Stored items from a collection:
──────

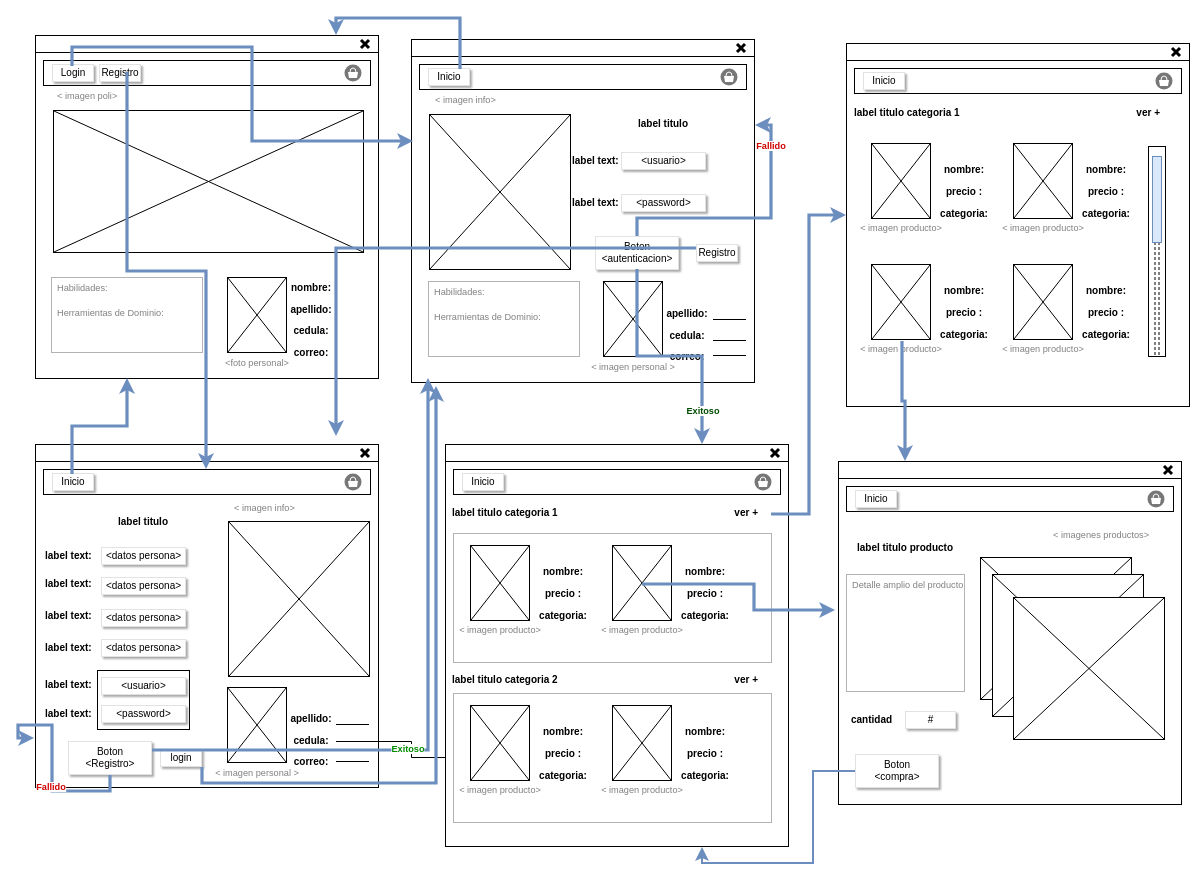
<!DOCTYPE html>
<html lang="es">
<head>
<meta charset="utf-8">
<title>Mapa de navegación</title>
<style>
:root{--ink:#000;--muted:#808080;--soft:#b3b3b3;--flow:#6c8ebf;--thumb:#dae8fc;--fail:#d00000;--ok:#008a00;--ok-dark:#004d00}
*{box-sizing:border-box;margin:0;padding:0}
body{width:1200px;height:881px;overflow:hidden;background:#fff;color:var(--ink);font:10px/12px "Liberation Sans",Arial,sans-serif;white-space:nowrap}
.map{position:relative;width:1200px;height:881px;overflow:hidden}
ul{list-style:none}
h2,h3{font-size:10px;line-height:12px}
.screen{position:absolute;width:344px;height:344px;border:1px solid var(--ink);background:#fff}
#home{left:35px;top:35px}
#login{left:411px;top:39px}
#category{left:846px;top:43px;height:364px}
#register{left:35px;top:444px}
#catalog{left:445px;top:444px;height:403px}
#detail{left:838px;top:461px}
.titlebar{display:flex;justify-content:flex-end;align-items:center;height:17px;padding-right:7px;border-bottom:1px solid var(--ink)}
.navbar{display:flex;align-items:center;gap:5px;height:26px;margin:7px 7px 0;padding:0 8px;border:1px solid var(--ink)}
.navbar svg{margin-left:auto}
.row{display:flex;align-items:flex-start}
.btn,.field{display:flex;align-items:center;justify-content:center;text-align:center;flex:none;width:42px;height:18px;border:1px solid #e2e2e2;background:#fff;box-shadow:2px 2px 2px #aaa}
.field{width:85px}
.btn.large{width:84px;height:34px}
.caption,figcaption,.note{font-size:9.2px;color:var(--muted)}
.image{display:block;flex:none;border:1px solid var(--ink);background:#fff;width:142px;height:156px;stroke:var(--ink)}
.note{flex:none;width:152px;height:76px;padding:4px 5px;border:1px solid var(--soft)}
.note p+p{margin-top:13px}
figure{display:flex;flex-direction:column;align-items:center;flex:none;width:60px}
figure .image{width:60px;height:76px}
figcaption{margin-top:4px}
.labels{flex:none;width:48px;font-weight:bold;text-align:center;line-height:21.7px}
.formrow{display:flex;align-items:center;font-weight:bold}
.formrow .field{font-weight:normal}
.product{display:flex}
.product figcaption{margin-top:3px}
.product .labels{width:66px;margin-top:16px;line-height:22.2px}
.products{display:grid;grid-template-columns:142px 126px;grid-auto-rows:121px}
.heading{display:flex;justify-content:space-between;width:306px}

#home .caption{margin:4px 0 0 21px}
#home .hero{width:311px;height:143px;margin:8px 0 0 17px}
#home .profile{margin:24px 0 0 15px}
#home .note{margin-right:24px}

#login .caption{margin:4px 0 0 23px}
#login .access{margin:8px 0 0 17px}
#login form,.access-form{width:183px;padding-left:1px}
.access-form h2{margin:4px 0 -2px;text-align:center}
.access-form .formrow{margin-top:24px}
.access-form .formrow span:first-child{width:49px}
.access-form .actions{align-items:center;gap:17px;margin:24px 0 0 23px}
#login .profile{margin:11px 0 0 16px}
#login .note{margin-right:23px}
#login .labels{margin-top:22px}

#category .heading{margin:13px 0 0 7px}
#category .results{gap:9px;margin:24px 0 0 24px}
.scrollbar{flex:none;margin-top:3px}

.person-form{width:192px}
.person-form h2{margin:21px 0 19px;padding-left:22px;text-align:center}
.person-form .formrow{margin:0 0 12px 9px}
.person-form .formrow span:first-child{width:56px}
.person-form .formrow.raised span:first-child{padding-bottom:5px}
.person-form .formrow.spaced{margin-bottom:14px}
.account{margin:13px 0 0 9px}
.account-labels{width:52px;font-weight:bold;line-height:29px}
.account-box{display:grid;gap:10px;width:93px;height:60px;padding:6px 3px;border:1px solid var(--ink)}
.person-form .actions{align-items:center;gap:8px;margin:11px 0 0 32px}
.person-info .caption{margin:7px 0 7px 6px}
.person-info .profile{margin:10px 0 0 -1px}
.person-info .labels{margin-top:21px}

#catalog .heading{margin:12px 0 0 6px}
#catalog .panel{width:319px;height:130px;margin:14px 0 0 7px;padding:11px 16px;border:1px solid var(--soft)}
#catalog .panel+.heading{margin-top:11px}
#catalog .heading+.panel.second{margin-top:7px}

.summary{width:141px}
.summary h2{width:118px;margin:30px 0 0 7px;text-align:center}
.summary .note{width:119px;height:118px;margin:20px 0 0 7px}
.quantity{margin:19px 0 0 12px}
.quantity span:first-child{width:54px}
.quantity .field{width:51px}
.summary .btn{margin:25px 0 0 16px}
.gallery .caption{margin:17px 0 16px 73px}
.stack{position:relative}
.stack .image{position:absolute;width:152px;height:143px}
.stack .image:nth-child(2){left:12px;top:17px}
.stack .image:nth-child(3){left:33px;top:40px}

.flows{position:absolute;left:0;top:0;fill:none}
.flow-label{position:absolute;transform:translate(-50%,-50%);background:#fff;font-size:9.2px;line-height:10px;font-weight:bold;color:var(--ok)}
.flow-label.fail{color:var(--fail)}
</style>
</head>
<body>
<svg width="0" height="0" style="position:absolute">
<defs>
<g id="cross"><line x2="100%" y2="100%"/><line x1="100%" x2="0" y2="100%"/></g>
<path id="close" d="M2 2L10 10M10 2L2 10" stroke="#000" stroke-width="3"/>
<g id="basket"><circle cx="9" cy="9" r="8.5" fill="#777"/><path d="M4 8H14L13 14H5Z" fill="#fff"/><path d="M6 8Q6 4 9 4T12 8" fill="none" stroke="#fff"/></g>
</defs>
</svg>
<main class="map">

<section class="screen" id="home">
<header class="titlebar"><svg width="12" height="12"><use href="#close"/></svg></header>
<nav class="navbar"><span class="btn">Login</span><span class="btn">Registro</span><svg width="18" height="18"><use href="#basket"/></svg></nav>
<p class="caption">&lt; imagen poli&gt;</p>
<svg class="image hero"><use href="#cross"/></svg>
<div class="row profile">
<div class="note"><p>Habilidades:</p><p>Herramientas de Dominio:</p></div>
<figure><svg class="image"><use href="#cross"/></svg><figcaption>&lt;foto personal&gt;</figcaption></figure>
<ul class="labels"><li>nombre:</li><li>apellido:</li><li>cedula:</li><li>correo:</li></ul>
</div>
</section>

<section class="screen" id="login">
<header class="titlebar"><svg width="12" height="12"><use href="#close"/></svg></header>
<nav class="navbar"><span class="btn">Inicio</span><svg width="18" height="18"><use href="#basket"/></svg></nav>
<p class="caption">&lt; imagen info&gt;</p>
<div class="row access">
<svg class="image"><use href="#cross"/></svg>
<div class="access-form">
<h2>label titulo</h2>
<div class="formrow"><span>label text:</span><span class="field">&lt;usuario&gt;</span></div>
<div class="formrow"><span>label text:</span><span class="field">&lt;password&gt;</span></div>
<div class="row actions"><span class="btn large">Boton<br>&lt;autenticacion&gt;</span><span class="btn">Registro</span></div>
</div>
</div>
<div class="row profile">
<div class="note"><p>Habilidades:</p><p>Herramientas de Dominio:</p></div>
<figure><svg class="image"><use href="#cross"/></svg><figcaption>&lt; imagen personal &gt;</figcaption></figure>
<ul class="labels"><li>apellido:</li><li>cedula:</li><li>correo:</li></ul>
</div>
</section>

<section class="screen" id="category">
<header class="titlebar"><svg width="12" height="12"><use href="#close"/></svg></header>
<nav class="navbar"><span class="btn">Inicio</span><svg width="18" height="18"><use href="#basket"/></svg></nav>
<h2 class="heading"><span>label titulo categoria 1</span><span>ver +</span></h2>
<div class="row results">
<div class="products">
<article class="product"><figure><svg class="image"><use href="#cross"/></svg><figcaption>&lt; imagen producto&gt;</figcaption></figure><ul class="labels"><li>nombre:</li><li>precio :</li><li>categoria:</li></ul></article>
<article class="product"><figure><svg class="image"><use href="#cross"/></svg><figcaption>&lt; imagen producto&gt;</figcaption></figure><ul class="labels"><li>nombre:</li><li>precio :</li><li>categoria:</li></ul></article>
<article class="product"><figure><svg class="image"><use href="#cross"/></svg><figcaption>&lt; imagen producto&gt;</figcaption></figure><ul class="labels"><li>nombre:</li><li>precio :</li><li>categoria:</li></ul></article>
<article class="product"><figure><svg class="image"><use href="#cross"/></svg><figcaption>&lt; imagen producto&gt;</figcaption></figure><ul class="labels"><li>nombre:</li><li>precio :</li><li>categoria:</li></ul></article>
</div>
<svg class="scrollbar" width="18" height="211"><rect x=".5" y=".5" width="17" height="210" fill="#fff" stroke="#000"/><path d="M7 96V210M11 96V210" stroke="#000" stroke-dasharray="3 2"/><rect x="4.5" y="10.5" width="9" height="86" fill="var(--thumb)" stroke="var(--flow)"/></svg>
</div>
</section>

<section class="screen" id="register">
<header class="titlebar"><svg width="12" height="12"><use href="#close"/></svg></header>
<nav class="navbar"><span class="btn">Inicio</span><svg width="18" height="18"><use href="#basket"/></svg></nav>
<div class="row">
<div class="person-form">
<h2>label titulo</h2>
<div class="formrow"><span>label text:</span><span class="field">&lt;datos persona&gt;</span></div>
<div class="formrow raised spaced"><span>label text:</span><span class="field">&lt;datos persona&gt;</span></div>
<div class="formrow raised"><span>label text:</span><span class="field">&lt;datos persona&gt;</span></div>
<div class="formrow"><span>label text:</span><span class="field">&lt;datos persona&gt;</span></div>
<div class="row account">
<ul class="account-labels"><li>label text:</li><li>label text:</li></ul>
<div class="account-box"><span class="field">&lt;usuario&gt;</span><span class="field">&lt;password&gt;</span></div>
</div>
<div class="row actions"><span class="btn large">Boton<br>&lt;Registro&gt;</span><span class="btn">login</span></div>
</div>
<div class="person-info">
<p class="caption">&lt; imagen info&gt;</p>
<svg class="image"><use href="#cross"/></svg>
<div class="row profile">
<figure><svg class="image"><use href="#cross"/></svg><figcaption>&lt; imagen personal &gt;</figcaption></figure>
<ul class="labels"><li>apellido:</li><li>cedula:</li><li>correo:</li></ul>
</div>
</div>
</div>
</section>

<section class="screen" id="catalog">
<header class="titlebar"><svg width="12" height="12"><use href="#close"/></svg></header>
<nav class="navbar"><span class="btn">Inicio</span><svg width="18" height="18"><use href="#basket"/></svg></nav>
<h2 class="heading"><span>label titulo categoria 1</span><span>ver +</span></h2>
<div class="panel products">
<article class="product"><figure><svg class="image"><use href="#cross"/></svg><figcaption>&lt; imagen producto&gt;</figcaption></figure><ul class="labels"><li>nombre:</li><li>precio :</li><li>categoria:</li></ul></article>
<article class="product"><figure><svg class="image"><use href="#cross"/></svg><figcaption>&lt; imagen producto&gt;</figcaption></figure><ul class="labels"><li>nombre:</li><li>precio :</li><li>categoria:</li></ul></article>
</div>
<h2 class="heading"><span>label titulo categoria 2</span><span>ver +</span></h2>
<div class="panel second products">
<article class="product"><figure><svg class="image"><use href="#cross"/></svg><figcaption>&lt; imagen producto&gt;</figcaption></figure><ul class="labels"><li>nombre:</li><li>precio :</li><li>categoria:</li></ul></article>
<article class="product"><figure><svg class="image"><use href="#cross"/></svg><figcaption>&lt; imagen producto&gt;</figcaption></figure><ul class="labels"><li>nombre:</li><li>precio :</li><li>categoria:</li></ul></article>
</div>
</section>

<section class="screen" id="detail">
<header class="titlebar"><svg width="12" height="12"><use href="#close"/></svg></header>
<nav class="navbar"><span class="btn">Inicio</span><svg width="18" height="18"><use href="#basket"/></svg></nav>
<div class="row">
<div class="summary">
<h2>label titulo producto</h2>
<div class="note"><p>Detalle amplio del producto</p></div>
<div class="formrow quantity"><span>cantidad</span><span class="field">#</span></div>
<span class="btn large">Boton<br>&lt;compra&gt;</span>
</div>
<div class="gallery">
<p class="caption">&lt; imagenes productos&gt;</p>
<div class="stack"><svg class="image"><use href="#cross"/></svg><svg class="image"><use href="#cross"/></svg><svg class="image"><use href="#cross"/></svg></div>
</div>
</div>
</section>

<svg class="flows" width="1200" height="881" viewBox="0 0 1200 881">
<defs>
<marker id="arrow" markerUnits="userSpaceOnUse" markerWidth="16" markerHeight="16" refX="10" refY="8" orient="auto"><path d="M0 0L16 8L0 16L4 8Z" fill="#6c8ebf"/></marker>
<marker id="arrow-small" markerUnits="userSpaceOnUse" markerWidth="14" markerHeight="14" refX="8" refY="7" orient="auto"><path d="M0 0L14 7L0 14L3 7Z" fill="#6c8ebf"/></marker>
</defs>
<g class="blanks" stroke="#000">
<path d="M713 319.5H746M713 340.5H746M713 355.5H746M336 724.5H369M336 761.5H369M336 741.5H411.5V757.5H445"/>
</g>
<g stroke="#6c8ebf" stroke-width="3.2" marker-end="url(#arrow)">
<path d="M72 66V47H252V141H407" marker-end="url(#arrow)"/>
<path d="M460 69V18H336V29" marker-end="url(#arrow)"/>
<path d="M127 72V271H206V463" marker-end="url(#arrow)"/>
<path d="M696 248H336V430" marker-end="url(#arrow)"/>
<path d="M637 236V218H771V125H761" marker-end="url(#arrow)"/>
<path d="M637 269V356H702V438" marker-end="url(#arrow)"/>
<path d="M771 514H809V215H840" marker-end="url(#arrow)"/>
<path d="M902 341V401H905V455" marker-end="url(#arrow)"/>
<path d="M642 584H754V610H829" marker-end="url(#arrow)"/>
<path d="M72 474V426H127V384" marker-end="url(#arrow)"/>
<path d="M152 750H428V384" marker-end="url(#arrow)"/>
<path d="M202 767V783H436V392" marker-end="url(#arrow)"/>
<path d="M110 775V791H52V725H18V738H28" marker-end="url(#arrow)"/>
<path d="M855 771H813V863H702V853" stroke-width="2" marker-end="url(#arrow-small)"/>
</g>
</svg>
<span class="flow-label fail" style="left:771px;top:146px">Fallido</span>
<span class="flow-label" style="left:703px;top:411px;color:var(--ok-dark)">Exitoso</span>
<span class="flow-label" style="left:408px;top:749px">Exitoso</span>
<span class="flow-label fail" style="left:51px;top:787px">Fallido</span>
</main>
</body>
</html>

──────

▸ **Problem statement**:
Only lines containing the word "center" should appear in the answer, and every such line from the records above must be there.

▸ **Output**:
.titlebar{display:flex;justify-content:flex-end;align-items:center;height:17px;padding-right:7px;border-bottom:1px solid var(--ink)}
.navbar{display:flex;align-items:center;gap:5px;height:26px;margin:7px 7px 0;padding:0 8px;border:1px solid var(--ink)}
.btn,.field{display:flex;align-items:center;justify-content:center;text-align:center;flex:none;width:42px;height:18px;border:1px solid #e2e2e2;background:#fff;box-shadow:2px 2px 2px #aaa}
figure{display:flex;flex-direction:column;align-items:center;flex:none;width:60px}
.labels{flex:none;width:48px;font-weight:bold;text-align:center;line-height:21.7px}
.formrow{display:flex;align-items:center;font-weight:bold}
.access-form h2{margin:4px 0 -2px;text-align:center}
.access-form .actions{align-items:center;gap:17px;margin:24px 0 0 23px}
.person-form h2{margin:21px 0 19px;padding-left:22px;text-align:center}
.person-form .actions{align-items:center;gap:8px;margin:11px 0 0 32px}
.summary h2{width:118px;margin:30px 0 0 7px;text-align:center}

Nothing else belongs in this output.